Guest blog post authored by:
- Patricia Flatley Brennan, RN, PhD, FAAN, Director, National Library of Medicine, NIH
- Susan Gregurick, PhD, Associate Director for Data Science, NIH; Director of the NIH Office of Data Science Strategy
- Teresa Zayas Cabán, PhD, Chief Scientist, Office of the National Coordinator for Health Information Technology; Coordinator, Fast Healthcare Interoperability Resources (FHIR) Acceleration, National Library of Medicine, NIH
- Steven Posnack, M.S., M.H.S., Deputy National Coordinator for Health Information Technology, Office of the National Coordinator for Health Information Technology
Opportunity knocks for NIH researchers, who will be able to leverage clinical data from electronic health record (EHR) systems with increased frequency and consistency. The passage of the 21st Century Cures Act (Cures Act) has charted a path toward increasing access to and interoperability of electronic health information for clinical care. This, in turn, has paved the way to leverage relevant policies, systems, and infrastructure to accelerate research. In parallel, researchers have been challenged to make data from a single research study, once collected, useful for other research endeavors. Data sharing is essential for expedited translation of research resources into human health improvements. Specifically, sharing scientific data and results enables researchers to more vigorously test the validity of research findings, strengthen analyses by combining data sets, and explore new frontiers.
The implementation of the Cures Act has laid the groundwork for increased use of health care data standards that can benefit research. In particular, the Office of the National Coordinator for Health Information Technology (ONC) recently published a final rule, which went into effect on June 30, 2020, and requires electronic health record (EHR) systems to provide the clinical data necessary for nationwide, interoperable health information exchange through the adoption of the U.S. Core Data for Interoperability (USCDI) standard.
The USCDI establishes a standardized set of data classes and component data elements and expands on data long required to be supported by certified EHRs. The USCDI incorporates health data standards developed and supported by the National Library of Medicine (NLM) (e.g., RxNorm, SNOMED CT, LOINC). ONC is establishing a transparent and collaborative annual process for stakeholders to comment on the USCDI’s expansion; a new version of the USCDI would be anticipated for release each summer starting in 2021.
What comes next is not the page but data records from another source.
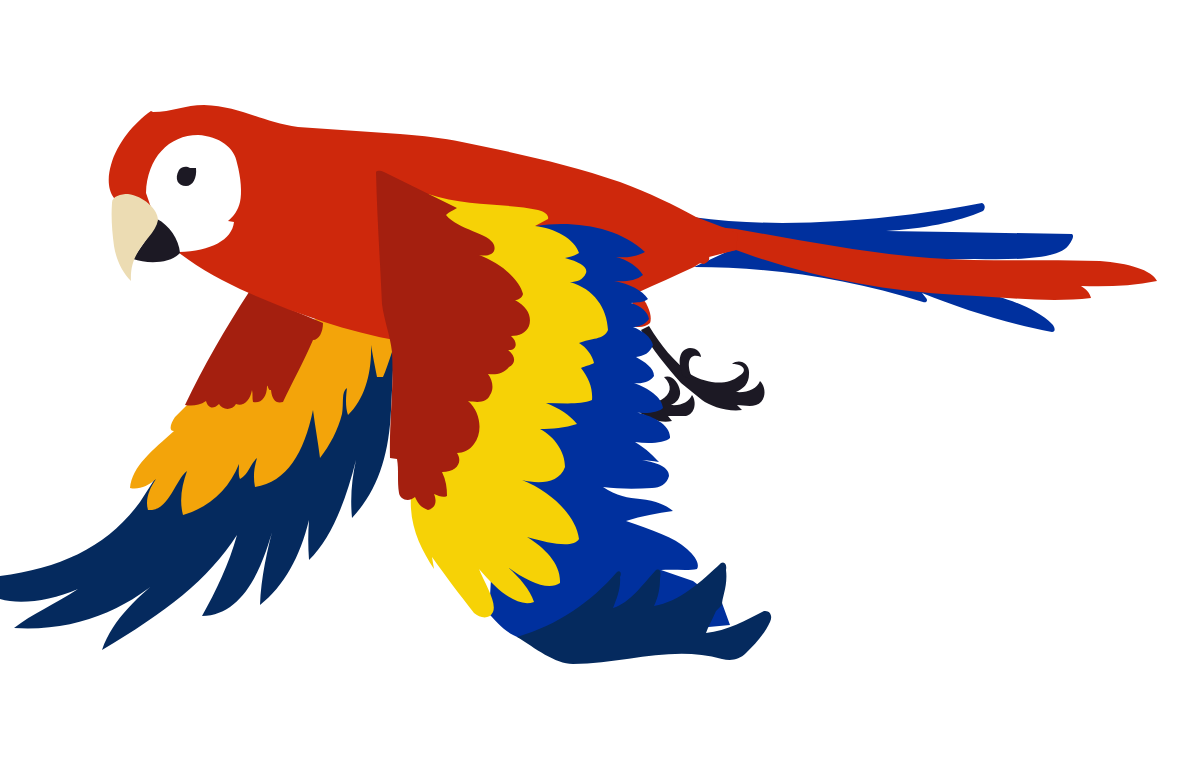
<!DOCTYPE html>
<html lang="en">
<head>
<meta charset="utf-8">
<title>Scarlet macaw in flight</title>
<style>
  :root {
    --paper: #ffffff;
    --scarlet: #ce280c;
    --crimson: #a41f0f;
    --yellow: #f6d206;
    --amber: #f3a40a;
    --blue: #00309e;
    --navy: #052a5e;
    --ink: #1c1924;
    --horn: #ecdcb3;
  }
  html, body { margin: 0; background: var(--paper); }
  body { width: 1200px; height: 766px; overflow: hidden; }
  svg { display: block; }
  .paper { fill: var(--paper); }
  .scarlet { fill: var(--scarlet); }
  .crimson { fill: var(--crimson); }
  .yellow { fill: var(--yellow); }
  .amber { fill: var(--amber); }
  .blue { fill: var(--blue); }
  .navy { fill: var(--navy); }
  .ink { fill: var(--ink); }
  .horn { fill: var(--horn); }
</style>
</head>
<body>
<svg width="1200" height="766" viewBox="0 0 1200 766" role="img" aria-label="A scarlet macaw flying to the left with its wings lowered">

  <g id="far-wing">
    <path class="navy" d="M394 350L391 410C389 455 378 490 352 518C350 497 352 478 356 460C345 504 330 540 309 560C308 546 308 533 309 520C300 557 284 586 260 605C261 578 267 550 275 521C262 572 242 615 202 616C216 591 229 564 237 535C208 580 166 612 102 650C113 618 139 596 169 571C131 607 80 632 14 628C32 614 55 604 78 589C50 601 20 605 0 599V576C62 568 108 546 140 502L158 474L250 400L370 340Z"/>
    <path class="amber" d="M318 318L392 338V352C389 361 386 370 383 377H377C375 367 373 357 371 345C372 372 365 399 348 415C345 406 346 396 347 388C341 392 344 403 342 414C338 430 330 445 320 458C318 442 315 426 313 410C304 453 287 482 255 487C253 477 254 468 257 458C250 464 249 474 240 479C238 474 239 469 239 464C229 489 210 507 183 515C179 500 182 485 187 471C175 480 169 512 148 510C145 500 149 489 156 479C148 486 139 490 130 488C132 466 153 450 174 431C168 431 171 423 175 417L190 402L270 340Z"/>
    <path class="crimson" d="M249 292L323 323C323 332 319 340 313 340C303 363 292 383 283 402C276 404 272 400 271 390C268 391 268 384 267 386C267 397 261 404 253 402C252 398 253 394 252 390C250 401 243 407 236 404C232 411 222 410 219 404C213 410 208 408 206 401C199 406 191 406 185 405C204 365 225 329 249 292Z"/>
  </g>

  <g id="tail">
    <path class="blue" d="M692 217C745 224 790 224 840 221C890 218 935 212 982 203C986 205 985 209 983 211C958 222 922 229 886 231C948 232 1010 233 1072 234C1075 236 1071 242 1068 246C1058 259 1015 260 975 259L800 262L738 250Z"/>
    <path class="blue" d="M694 267C770 267 847 278 923 302C927 303 928 300 926 298L922 293C962 309 1008 324 1052 332C1056 332 1055 327 1052 324C1040 312 1018 302 996 296L860 270L735 248Z"/>
    <path class="scarlet" d="M690 215C708 227 724 228 736 229C800 240 864 253 930 258C986 262 1045 259 1100 261C1128 263 1152 270 1157 281C1132 286 1106 287 1081 286C1086 289 1090 293 1091 298C1048 303 1003 297 958 295C880 291 806 276 736 250L709 256C710 260 708 262 704 264L680 260Z"/>
  </g>

  <g id="legs">
    <g class="ink">
      <path d="M641 330L649 326C661 346 674 361 690 374C707 384 727 386 739 376C748 371 744 364 732 364C740 358 750 364 749 374C749 384 743 389 736 392C747 393 757 389 760 381C767 388 766 402 756 405C750 407 743 405 737 405L742 410C727 412 710 406 702 400L681 383C667 367 652 349 641 330Z"/>
      <path d="M683 376C677 362 679 349 690 348C697 348 701 353 701 357C689 352 685 363 693 380Z"/>
      <path d="M640 413C646 405 655 402 661 400C671 394 673 386 664 377C672 374 679 383 680 391C681 398 676 403 671 405C681 406 689 402 692 395C697 402 695 414 686 416L668 416L672 421C660 424 650 418 640 413Z"/>
    </g>
    <path class="scarlet" d="M634 290L644 300C650 309 652 318 650 323C645 328 636 328 630 325Z"/>
  </g>

  <path id="body" class="scarlet" d="M153 112C172 112 185 105 204 105C240 106 261 122 298 127L400 134C424 136 442 138 462 142C516 153 568 164 620 182C650 193 674 205 696 217L738 233L736 250L709 257L694 267C675 276 656 284 639 292L560 300L400 341C344 331 295 313 249 293C224 282 198 268 178 252L114 198C107 189 108 175 111 165C117 143 134 123 151 111Z"/>

  <g id="near-wing">
    <path class="blue" d="M535 226C574 220 619 227 645 252C636 257 626 258 616 257C628 260 637 266 643 275C636 281 624 282 614 281C630 284 642 290 648 299C643 303 637 302 631 303C641 306 648 312 649 319C645 325 638 327 633 327C643 331 651 337 653 345C650 353 644 356 636 357C645 362 654 368 654 376C650 382 642 384 634 383C648 388 662 397 663 408C658 413 644 414 634 412C652 415 671 425 670 438C665 443 649 444 635 442C647 449 654 457 659 462C652 461 647 460 642 460C658 463 669 467 669 476C667 484 660 488 652 488C635 489 619 489 603 487C616 496 629 498 640 499C658 501 667 506 673 511C657 513 642 516 626 521C652 530 674 537 687 549C695 556 700 564 697 569C688 571 674 569 661 570L693 581L722 603L730 625L570 640L520 638C505 633 497 622 489 614L500 420L520 250Z"/>
    <path class="navy" d="M517 637C558 625 591 602 617 572C620 570 622 573 620 577C621 588 617 598 613 608C630 603 643 584 656 570C661 568 661 573 660 579C660 589 658 597 654 606C679 602 702 581 721 563C725 561 727 565 726 570C728 586 722 597 722 605L716 611C712 620 708 627 706 633C727 631 746 620 764 611C770 610 773 616 770 622C764 635 754 645 746 653C739 660 731 661 722 659C673 645 627 663 573 664C555 664 535 648 517 637Z"/>
    <path class="yellow" d="M428 194C466 207 508 203 538 210C546 212 549 216 548 219L535 226C554 228 575 239 579 253C574 256 570 257 565 258C580 262 588 267 586 273C583 280 577 282 570 282C594 289 607 308 608 330C604 340 591 338 579 343C587 348 592 355 594 363C591 365 585 366 581 368C589 378 593 389 592 400C580 405 562 403 546 403C559 408 570 415 577 424C565 428 552 429 540 429C555 437 565 452 565 467C559 484 538 484 522 480C552 492 576 516 579 539C574 548 551 544 527 537C545 548 561 564 560 583C546 593 517 577 492 554C510 568 528 584 534 602C517 608 497 590 479 569C485 584 497 602 493 612C489 620 480 618 474 613C460 595 447 578 432 557L434 569C421 549 409 526 411 496L430 390Z"/>
    <path class="crimson" d="M376 172C378 170 381 171 384 172L457 208C452 211 449 212 446 215C458 230 490 233 494 245C497 254 488 257 479 255C501 263 520 280 523 294C522 298 518 300 515 300C528 307 532 317 529 326C526 333 519 336 511 336C519 343 516 351 508 350C517 357 515 364 509 367C503 374 496 375 488 374C493 381 494 389 490 395C487 402 480 403 468 401C481 412 483 433 474 444C470 450 463 453 457 453C463 462 457 472 442 472C446 480 447 488 447 496C443 498 439 496 434 494C437 501 436 508 428 510C420 507 418 503 415 497C408 503 400 499 399 493C397 481 399 470 397 459L390 458C389 421 394 389 392 352C390 335 384 320 382 304C380 260 377 216 376 172Z"/>
  </g>

  <g id="head">
    <path class="paper" d="M146 193C147 158 169 135 198 135C219 136 235 148 237 163C241 178 242 193 240 202C238 210 234 216 228 221L234 222C232 240 211 251 179 252L156 222Z"/>
    <path id="eye" class="ink" d="M179 170C182 166 187 166 190 168L196 168C197 178 193 186 186 186C178 186 174 179 179 170Z"/>
    <path id="lower-beak" class="ink" d="M157 219C169 225 179 239 180 253C170 264 147 264 133 259C138 251 151 235 157 219Z"/>
    <path id="upper-beak" class="horn" d="M112 203C112 196 121 194 128 194C143 196 158 209 158 220C155 238 129 248 131 281C122 272 116 259 114 246C112 231 111 217 112 203Z"/>
  </g>
</svg>
</body>
</html>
Today NIH published a notice encouraging NIH-supported clinical programs and researchers to adopt and use the standardized set of healthcare data classes, data elements, and associated vocabulary standards in the USCDI v1 to enable greater interoperable exchange of health information for clinical care and research. USCDI adoption will allow care delivery and research organizations to use the same coding systems for key data elements that are part of the USCDI data classes. USCDI will benefit NIH researchers through increased availability of consistently standardized clinical data for research and will make it easier to aggregate research data sets and enable greater discovery.
These efforts will complement use of the HL7® Fast Healthcare Interoperability Resources® (FHIR®) standard, which NIH encouraged researchers to use in a Guide Notice issued a year ago to facilitate researcher access to clinical data in EHRs and to facilitate the sharing of research data. They also advance goals of the NIH Strategic Plan for Data Science and NLM’s new strategic plan to generate and leverage vast amounts of data and to ensure those data are findable, accessible, interoperable, and reusable – or aligned with the FAIR principles.
Data standards are key to the interoperability and reusability of data, allowing data to be more easily analyzed, shared, and combined with other data. Use of data standards in research will help NIH to achieve its data science and open science goals.
Working together and using our authorities to the fullest, NIH and ONC are poised to contribute to the development of interoperable research data to enable discoveries and improve health.